Off to the Findhorn Valley and then over the moorlands towards the RSPB reserve at Loch Ruthven, with stops on the way to watch the close by red grouse. One cheeky male stood atop a fence post acting out a scene from a famous advert. On approaching the right turn for a loch a fabulous red kite flew low overhead. What a shame that some Scottish landowners havent allowed these wonderful birds to thrive. Released at the same time as the Chilterns birds, compare the numbers in each area; hundreds to a handful. Thank goodness there are no grouse in the Chilterns!

An osprey greeted us as we walked along the path towards the hide at Loch Ruthven, hunting and hovering from a great height but, not seeing anything worth a plunge, it drifted off.

Slavonian grebes next, all in superb golden cheeked summer plumage, and a winter plumaged red-throated diver seen from the hide, which had been approached via a lovely walk through the silver birch bedecked with mosses and lichens.

Raining heavily now, we booked in at Loch Morlich Scottish Youth Hostel and spent the rest of the evening eating and drinking in Aviemore. Early to bed early to rise, the four of us snored our way through the night.

Saturday April 7th.

Back at Loch Garten after quietly leaving the hostel at 5.00am [!], a male capercaillie was soon found atop a reasonably close short pine tree. Preening and nibbling the huge bird allowed everyone present to see it and watch it for an hour or so. Brilliant views and a lifer for some of the Clams, the scene was completed by the osprey pair coming into the nest and ensuring that a next generation of the same was at least on their minds as their mating antics were recorded on the RSPB TV cameras.

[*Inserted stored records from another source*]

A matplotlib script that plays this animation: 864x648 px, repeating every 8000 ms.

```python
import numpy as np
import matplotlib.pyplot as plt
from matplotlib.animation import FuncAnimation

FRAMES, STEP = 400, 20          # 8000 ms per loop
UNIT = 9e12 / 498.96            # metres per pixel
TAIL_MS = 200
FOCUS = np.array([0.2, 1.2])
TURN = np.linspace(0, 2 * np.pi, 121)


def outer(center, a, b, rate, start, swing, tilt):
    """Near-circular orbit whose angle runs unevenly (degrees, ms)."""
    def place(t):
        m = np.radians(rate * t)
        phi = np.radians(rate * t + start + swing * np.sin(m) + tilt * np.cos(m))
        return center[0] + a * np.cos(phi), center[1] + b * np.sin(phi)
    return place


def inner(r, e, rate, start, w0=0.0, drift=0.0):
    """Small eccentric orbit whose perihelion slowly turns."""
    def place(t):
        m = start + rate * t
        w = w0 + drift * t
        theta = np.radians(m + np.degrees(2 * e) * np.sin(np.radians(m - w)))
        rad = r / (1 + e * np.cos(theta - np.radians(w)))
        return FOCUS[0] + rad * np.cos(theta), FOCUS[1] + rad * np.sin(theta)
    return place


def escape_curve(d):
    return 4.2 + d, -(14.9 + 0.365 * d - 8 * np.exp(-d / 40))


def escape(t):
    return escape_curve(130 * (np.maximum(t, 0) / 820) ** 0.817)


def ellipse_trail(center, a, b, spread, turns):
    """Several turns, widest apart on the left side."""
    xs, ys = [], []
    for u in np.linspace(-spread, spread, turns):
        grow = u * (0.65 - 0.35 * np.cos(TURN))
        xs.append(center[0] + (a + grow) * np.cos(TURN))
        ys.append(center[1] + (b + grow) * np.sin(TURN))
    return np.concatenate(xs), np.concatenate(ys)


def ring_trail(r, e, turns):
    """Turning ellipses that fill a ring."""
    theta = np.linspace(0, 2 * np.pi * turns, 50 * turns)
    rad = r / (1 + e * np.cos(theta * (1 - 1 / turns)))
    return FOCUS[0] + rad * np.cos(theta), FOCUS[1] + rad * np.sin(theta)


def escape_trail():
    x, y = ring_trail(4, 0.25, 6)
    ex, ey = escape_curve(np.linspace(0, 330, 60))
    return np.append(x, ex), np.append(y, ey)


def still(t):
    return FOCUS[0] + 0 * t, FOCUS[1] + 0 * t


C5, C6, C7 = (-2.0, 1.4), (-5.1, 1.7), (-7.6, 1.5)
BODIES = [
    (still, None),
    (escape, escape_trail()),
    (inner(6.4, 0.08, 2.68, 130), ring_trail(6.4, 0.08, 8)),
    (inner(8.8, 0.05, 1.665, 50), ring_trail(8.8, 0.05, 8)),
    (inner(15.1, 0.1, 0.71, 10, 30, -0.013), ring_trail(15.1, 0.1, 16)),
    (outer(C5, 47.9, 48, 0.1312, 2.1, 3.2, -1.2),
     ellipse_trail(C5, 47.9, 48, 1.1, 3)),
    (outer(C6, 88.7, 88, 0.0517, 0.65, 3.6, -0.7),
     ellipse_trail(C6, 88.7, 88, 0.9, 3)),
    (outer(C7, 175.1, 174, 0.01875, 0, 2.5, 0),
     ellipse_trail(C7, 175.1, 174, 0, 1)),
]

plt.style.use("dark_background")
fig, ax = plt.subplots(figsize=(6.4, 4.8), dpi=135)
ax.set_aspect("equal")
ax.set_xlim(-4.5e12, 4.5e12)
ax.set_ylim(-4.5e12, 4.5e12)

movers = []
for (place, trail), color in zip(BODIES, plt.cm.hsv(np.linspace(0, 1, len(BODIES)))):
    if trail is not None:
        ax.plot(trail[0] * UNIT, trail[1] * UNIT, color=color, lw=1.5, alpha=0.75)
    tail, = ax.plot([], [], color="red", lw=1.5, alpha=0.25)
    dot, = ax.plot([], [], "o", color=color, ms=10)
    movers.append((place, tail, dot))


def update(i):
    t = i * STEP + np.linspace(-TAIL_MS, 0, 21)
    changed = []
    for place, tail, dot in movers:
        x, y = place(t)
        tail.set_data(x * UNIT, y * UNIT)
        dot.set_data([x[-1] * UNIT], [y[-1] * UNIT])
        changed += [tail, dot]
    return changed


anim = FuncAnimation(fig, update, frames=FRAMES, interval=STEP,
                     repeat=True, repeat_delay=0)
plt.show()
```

After that great start it was off to Tulloch Moor for views of yet another male bird, this time a black grouse, also quite close by and viewed through apertures in a long screen.

Goosander and dipper were seen from a long wooden bridge over the Spey and then it was up into a large conifer forest behind a quarry to look for crossbills. Now can you count as proper parrots, or even certain Scottish the crossbills on view here? A close by male gave great views as it stood on the highest twig but it didnt call and anyway, we hadnt got any sound recording equipment to get a sonogram.

A superb breakfast at The Merry Kettle café in Huntley, in fact excellent fettle at The Kettle with such lovely staff and a long drive to the RSPB reserve at Loch of Strathbeg. Greater yellowlegs the target bird and soon seen well after it decided that hiding amongst the sedges wasnt going to more than a twenty minute distraction.

Yet another osprey flew over and a few barnacle geese were with a number of pink foots and greylags. Into the reserve centre for hot chocolate and tree sparrows and then off to the Ythan Estuary.

Sunny but with a cold wind, a full tide had pushed all the eider onto the opposite sand dunes, where they slept waiting for the tide to fall. The resident king eider was soon found by super speedy Olly Clam and although quite distant all features could be ascertained; yet another lifer for some of the group. Double tick days!

Sandwich terns and many grey Atlantic seals, some of them coming very close indeed to give us a curious stare, red-breasted mergansers and a single razorbill were also seen.

The final bird of the day was supposed to be the white-billed diver at but in heavy rain it had drifted off somewhere and we had to make do with a small flock of four long-tailed ducks to finish the day.


Happy Clams!!!!!